What the task requires
Gather each line containing the string "panel" from these entries.

Task inputs
+ + +

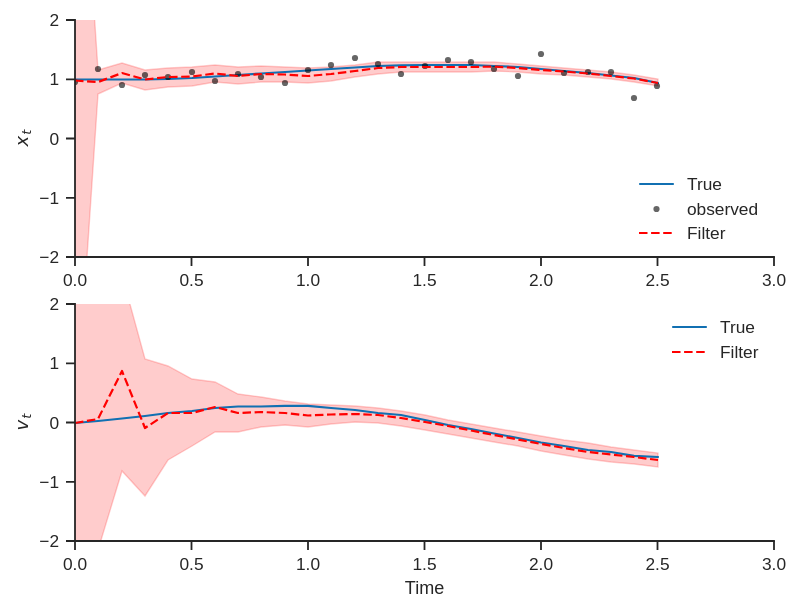
<!DOCTYPE html>
<html lang="en">
<head>
<meta charset="utf-8">
<title>Filter estimates over time</title>
<style>
:root {
  --paper: #ffffff;
  --ink: #262626;
  --true: #1170b2;
  --filter: #ff0000;
  --dot: rgba(0, 0, 0, .6);
}
* { box-sizing: border-box; margin: 0; padding: 0; }
html, body { width: 800px; height: 614px; overflow: hidden; background: var(--paper); }
body { font: 17.3px/20px "Liberation Sans", Arial, sans-serif; color: var(--ink); }
.charts { display: flex; flex-direction: column; width: 800px; height: 614px; }
.panel { position: relative; width: 800px; height: 284px; flex: none; }
.plot { position: absolute; inset: 0; width: 800px; height: 284px; }
.x-ticks, .y-ticks { position: absolute; display: flex; justify-content: space-between; list-style: none; }
.x-ticks { left: 75px; width: 699px; top: 270px; }
.x-ticks li { width: 0; display: flex; justify-content: center; }
.y-ticks { left: 30px; width: 29px; top: 20px; height: 237px; flex-direction: column; }
.y-ticks li { height: 0; display: flex; align-items: center; justify-content: flex-end; }
.y-title { position: absolute; left: 2px; top: 126px; width: 40px; height: 24px; line-height: 24px; text-align: center; transform: rotate(-90deg); font-family: "DejaVu Sans", sans-serif; font-style: italic; font-size: 18px; }
.y-title sub { font-size: 13px; line-height: 0; vertical-align: -3px; margin-left: 1px; }
.x-title { position: absolute; left: 75px; width: 699px; top: 294px; text-align: center; font-size: 18px; }
.legend { position: absolute; list-style: none; color: var(--ink); }
.legend li { display: flex; align-items: center; gap: 12px; height: 24.4px; }
.legend svg { width: 37px; height: 10px; flex: none; }
.legend-position { left: 638px; top: 172px; }
.legend-velocity { left: 671px; top: 31px; }
.axis { fill: none; stroke: var(--ink); stroke-width: 1.8; stroke-linecap: square; }
.tick { fill: none; stroke: var(--ink); stroke-width: 1.8; }
.band { fill: var(--filter); fill-opacity: .2; stroke: var(--filter); stroke-opacity: .2; stroke-width: 1.4; }
.true { fill: none; stroke: var(--true); stroke-width: 2.2; stroke-linejoin: round; stroke-linecap: round; }
.filter { fill: none; stroke: var(--filter); stroke-width: 2.2; stroke-dasharray: 8.5 3.6; stroke-linejoin: round; }
.dot { fill: var(--dot); stroke: none; }
</style>
</head>
<body>
<main class="charts">
  <section class="panel" aria-label="Position over time">
    <svg class="plot" viewBox="0 0 800 284" aria-hidden="true">
      <defs>
        <clipPath id="position-area"><rect x="75" y="20" width="699" height="237"/></clipPath>
        <circle id="dot" class="dot" r="3.1"/>
        <g id="axes">
          <path class="axis" d="M75 20V257H774"/>
          <path class="tick" d="M66 20H75M66 79.3H75M66 138.5H75M66 197.8H75M66 257H75M75 257V266M191.5 257V266M308 257V266M424.5 257V266M541 257V266M657.5 257V266M774 257V266"/>
        </g>
      </defs>
      <g clip-path="url(#position-area)">
        <polygon class="band" points="75,-275 98,70 122,63 145,70 168,68 192,67 215,65 238,67 261,66 285,67 308,68 331,67 355,65 378,62 401,62 425,62 448,62 471,62 494,62 518,64 541,66 564,68 588,70 611,72 634,75 658,79 658,86 634,82 611,79 588,77 564,75 541,74 518,72 494,71 471,72 448,72 425,72 401,72 378,74 355,77 331,81 308,83 285,82 261,82 238,84 215,82 192,86 168,87 145,90 122,83 98,94 75,435"/>
        <polyline class="true" points="75,79.5 145,79.5 168,79 192,78 215,76.5 238,75 261,73.5 285,72 308,70.5 331,69 355,67.5 378,66 401,65.3 425,65 448,65 471,65 494,66 518,67 541,69 564,71 588,73 611,75.5 634,78 658,83"/>
        <g>
          <use href="#dot" x="75" y="82"/><use href="#dot" x="98" y="69"/><use href="#dot" x="122" y="85"/><use href="#dot" x="145" y="75"/><use href="#dot" x="168" y="77"/><use href="#dot" x="192" y="72"/><use href="#dot" x="215" y="81"/><use href="#dot" x="238" y="74"/><use href="#dot" x="261" y="77"/><use href="#dot" x="285" y="83"/><use href="#dot" x="308" y="70"/><use href="#dot" x="331" y="65"/><use href="#dot" x="355" y="58"/><use href="#dot" x="378" y="64"/><use href="#dot" x="401" y="74"/><use href="#dot" x="425" y="66"/><use href="#dot" x="448" y="60"/><use href="#dot" x="471" y="62"/><use href="#dot" x="494" y="69"/><use href="#dot" x="518" y="76"/><use href="#dot" x="541" y="54"/><use href="#dot" x="564" y="73"/><use href="#dot" x="588" y="72"/><use href="#dot" x="611" y="72"/><use href="#dot" x="634" y="98"/><use href="#dot" x="657" y="86"/>
        </g>
        <polyline class="filter" points="75,80.5 98,82 122,73 145,79.5 168,77 192,76.5 215,73.5 238,76 261,74 285,74.5 308,76 331,74 355,71 378,68 401,67 425,67 448,67 471,67 494,66.5 518,68 541,70 564,71.5 588,73.5 611,76 634,78.5 658,83"/>
      </g>
      <use href="#axes"/>
    </svg>
    <div class="y-title">x<sub>t</sub></div>
    <ol class="y-ticks"><li>2</li><li>1</li><li>0</li><li>−1</li><li>−2</li></ol>
    <ol class="x-ticks"><li>0.0</li><li>0.5</li><li>1.0</li><li>1.5</li><li>2.0</li><li>2.5</li><li>3.0</li></ol>
    <ul class="legend legend-position">
      <li><svg viewBox="0 0 37 10" aria-hidden="true"><line class="true" x1="2" y1="5" x2="35" y2="5"/></svg>True</li>
      <li><svg viewBox="0 0 37 10" aria-hidden="true"><use href="#dot" x="18.5" y="5"/></svg>observed</li>
      <li><svg viewBox="0 0 37 10" aria-hidden="true"><line class="filter" x1="1" y1="5" x2="36" y2="5"/></svg>Filter</li>
    </ul>
  </section>

  <section class="panel" aria-label="Velocity over time">
    <svg class="plot" viewBox="0 284 800 284" aria-hidden="true">
      <defs>
        <clipPath id="velocity-area"><rect x="75" y="304" width="699" height="237"/></clipPath>
      </defs>
      <g clip-path="url(#velocity-area)">
        <polygon class="band" points="75,200 122,275 145,359 168,366 192,379 215,382 238,394 261,397 285,401 308,404 331,405 355,406 378,408 401,411 425,415 448,420 471,424 494,428 518,432 541,436 564,440 588,443 611,447 634,450 658,453 658,467 634,464 611,462 588,459 564,455 541,451 518,446 494,442 471,438 448,434 425,430 401,426 378,423 355,422 331,424 308,427 285,425 261,427 238,432 215,432 192,446 168,460 145,496 122,471 98,550 75,640"/>
        <polyline class="true" points="75,423 98,421 122,418.5 145,416 168,413 192,411 215,408 238,406.5 261,406.5 285,405.8 308,405.8 331,408 355,410 378,413 401,415 425,420 448,425 471,429 494,433.5 518,438 541,442.5 564,446 588,450 611,452 634,455.8 658,457"/>
        <polyline class="filter" points="75,423 98,419 122,371 145,428 168,413 192,413 215,407 238,413 261,412 285,413 308,415.5 331,414.5 355,414 378,415 401,418 425,422 448,426 471,430.5 494,435 518,439.5 541,444 564,448 588,452 611,454.5 634,457 658,460"/>
      </g>
      <use href="#axes" y="284"/>
    </svg>
    <div class="y-title">v<sub>t</sub></div>
    <ol class="y-ticks"><li>2</li><li>1</li><li>0</li><li>−1</li><li>−2</li></ol>
    <ol class="x-ticks"><li>0.0</li><li>0.5</li><li>1.0</li><li>1.5</li><li>2.0</li><li>2.5</li><li>3.0</li></ol>
    <div class="x-title">Time</div>
    <ul class="legend legend-velocity">
      <li><svg viewBox="0 0 37 10" aria-hidden="true"><line class="true" x1="2" y1="5" x2="35" y2="5"/></svg>True</li>
      <li><svg viewBox="0 0 37 10" aria-hidden="true"><line class="filter" x1="1" y1="5" x2="36" y2="5"/></svg>Filter</li>
    </ul>
  </section>
</main>
</body>
</html>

+ + +

Response area
.panel { position: relative; width: 800px; height: 284px; flex: none; }
  <section class="panel" aria-label="Position over time">
  <section class="panel" aria-label="Velocity over time">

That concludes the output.